These are just a few examples of Asian countries that have successfully built their ecosystems and research cultures so that they can become developed countries, and whose scientists have won many Nobel Prizes.

What are the opportunities for Indonesia? Can our natural resources, human resources, ecosystems and research culture support the achievement of the Nobel Prize? Surely many will consider this a dream during the day. In Indonesia, too many institutions conduct research, but the results are still minimal. Institutions and research work are not only owned by universities, but also owned by each ministry and state agency. In a ministry, for example, research work is not only handled by the research and development department. It can be said that all directorates under the Director General, as well as the Secretariat General, annually budget research activities, studies, research and the like, since in the form of Work Plans and Budgets of Ministries and Institutions (Rencana Kerja dan Anggaran Kementerian dan Lembaga, RKAKL) until they have been in the form of a Budget Implementation List (Daftar Isian Pelaksanaan Anggaran, DIPA), complete with budget allocations, not to mention research centers such as LIPI, the Agency for the Assessment and Application of Technology/BPPT, BATAN, universities, as well as research institutes within the Indonesian National Armed Forces and the Indonesian National Police (TNI/Polri), and many others. Thus, there are thousands of research institutes, there are hundreds of thousands of research workers, but there is no big umbrella that coordinates and integrates all of them.

And we all know that the majority of the hundreds of thousands of researches funded by the State Budget are more of a project. Duplication of proposals to research results by simply changing the research title is common. With a condition like this, is it possible for our scientists to win the Nobel Prize?


BRIN and its Challenges

On April 28, 2021, the government split up the Ministry of Research, Technology and Higher Education (Kemristek Dikti). "Higher Education" was detached and combined with the Ministry of Education and Culture (Kemdikbud), while research was put into a new forum, the National Research and Innovation Agency (Badan Riset dan Inovasi Nasional, BRIN), together with LIPI, BATAN, the National Aeronautics and Space Institute/LAPAN, and other agencies that were previously under the auspices of several ministries.
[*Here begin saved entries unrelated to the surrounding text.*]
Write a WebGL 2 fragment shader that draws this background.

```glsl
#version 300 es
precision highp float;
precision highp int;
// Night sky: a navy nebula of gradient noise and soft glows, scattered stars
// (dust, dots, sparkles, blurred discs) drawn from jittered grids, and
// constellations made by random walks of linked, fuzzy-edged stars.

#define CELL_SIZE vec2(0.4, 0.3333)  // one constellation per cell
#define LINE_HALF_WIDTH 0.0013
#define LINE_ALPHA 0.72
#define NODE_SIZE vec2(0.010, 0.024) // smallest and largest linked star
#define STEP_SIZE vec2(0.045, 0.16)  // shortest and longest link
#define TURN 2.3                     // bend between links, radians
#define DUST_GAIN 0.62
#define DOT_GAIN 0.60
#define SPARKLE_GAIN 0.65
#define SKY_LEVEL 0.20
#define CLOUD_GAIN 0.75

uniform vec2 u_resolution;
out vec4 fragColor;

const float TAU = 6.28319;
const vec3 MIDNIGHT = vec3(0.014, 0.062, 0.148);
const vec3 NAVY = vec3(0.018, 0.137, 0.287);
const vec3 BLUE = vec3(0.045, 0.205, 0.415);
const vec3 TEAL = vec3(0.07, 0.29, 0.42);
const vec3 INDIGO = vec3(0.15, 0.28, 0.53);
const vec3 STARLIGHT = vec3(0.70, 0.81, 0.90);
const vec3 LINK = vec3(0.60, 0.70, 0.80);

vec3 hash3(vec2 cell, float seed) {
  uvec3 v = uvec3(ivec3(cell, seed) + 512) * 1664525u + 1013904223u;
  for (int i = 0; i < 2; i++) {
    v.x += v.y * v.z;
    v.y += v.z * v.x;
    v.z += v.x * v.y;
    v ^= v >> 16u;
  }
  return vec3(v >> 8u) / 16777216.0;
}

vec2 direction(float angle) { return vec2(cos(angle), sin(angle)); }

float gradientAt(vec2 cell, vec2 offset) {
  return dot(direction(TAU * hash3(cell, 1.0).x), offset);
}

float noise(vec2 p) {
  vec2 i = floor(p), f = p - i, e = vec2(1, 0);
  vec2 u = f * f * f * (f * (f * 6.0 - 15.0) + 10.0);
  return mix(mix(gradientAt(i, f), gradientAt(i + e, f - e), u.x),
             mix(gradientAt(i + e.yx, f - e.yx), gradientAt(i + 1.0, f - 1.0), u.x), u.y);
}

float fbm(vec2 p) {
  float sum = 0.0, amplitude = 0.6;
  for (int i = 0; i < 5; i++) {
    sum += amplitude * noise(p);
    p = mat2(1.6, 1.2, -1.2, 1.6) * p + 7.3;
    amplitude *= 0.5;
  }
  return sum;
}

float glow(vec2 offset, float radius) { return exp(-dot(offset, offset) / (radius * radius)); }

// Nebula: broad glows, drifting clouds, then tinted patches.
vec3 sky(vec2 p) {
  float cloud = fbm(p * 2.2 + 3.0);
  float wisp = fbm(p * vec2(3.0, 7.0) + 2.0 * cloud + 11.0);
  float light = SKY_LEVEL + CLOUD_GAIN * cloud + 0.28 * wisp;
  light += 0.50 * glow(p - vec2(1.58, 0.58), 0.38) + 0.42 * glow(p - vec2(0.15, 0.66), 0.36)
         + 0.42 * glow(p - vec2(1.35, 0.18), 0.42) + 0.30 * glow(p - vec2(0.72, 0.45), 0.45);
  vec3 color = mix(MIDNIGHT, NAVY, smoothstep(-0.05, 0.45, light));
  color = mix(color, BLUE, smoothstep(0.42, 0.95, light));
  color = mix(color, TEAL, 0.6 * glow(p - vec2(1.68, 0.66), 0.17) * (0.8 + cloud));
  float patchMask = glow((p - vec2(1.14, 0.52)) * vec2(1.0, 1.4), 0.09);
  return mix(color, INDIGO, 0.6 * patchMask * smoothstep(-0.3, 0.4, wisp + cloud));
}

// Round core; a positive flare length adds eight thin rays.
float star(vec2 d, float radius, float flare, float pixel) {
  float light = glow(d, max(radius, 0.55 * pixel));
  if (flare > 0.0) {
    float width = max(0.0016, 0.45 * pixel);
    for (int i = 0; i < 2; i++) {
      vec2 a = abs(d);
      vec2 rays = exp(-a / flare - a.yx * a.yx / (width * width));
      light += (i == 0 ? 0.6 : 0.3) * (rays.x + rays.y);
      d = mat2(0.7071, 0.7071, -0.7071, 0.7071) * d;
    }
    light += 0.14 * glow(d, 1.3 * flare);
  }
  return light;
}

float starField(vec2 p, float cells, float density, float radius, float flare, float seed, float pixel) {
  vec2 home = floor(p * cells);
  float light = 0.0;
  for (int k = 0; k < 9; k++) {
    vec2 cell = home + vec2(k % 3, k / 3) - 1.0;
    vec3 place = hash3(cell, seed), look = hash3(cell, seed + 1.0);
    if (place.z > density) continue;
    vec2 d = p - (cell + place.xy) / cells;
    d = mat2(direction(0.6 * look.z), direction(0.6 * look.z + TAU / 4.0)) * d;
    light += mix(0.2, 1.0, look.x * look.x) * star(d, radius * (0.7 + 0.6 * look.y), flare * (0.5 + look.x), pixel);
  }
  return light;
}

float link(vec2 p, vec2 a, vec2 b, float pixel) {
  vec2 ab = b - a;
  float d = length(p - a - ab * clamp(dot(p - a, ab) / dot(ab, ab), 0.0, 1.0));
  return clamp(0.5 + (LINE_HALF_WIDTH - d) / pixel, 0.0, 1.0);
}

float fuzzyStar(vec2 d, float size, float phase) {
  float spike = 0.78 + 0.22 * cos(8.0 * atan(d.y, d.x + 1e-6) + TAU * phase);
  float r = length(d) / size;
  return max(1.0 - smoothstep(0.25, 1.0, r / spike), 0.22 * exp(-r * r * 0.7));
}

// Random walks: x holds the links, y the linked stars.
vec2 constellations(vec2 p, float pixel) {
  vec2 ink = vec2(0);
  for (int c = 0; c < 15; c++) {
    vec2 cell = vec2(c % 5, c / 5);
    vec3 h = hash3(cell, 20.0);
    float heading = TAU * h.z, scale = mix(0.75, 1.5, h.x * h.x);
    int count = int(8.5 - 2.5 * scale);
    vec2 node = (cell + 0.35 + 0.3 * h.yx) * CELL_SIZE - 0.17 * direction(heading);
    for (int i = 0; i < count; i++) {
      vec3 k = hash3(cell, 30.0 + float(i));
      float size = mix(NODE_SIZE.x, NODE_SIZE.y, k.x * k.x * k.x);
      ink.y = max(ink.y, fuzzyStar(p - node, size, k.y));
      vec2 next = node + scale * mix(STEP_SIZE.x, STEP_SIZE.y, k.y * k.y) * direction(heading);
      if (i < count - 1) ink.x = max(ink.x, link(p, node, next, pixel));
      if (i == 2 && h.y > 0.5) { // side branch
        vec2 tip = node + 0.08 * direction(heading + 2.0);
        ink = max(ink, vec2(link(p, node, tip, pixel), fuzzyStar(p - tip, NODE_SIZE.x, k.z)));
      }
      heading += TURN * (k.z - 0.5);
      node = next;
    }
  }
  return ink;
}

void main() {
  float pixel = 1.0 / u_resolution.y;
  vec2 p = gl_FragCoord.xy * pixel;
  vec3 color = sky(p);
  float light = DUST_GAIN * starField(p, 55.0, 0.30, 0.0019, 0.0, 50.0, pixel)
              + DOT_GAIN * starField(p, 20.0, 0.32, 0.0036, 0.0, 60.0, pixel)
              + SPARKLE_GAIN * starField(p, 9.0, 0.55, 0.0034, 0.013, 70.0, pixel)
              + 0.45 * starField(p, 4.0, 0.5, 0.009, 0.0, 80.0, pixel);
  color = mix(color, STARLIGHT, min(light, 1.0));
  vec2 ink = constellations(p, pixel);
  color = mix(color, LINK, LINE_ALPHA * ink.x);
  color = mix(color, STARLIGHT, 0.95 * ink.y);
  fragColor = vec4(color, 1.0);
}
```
Thus, BRIN becomes a super body in the field of research and innovation.

With a budget of 26 trillion rupiah, BRIN is expected to spur research and innovation so that it can catch up with the progress of a country like South Korea. Of course this is a big dream that will surely face many challenges. The ability to pursue this progress is not only due to the large research budget, but also depends on the readiness of human resources and their work ethic, infrastructure, and, last but not least, building an ecosystem and research culture.

If BRIN is able to manage the above challenges well, BRIN will become a good foundation to bring Indonesia to a more advanced level. We hope that the complaints of our academics and researchers who are often bothered with administrative matters of financial reporting rather than the substance of the research, hopefully can be resolved by BRIN. Let's enter 2022 with the determination to continue to build a superior and competitive research ecosystem and culture, in order to achieve a more advanced Indonesia.



Djoko Santoso
Faculty of Medicine, Universitas Airlangga

Translated from Indonesian:
"Memasuki 2022 dengan Memacu Riset Nasional" by Djoko Santoso
Media Indonesia, 3 January 2022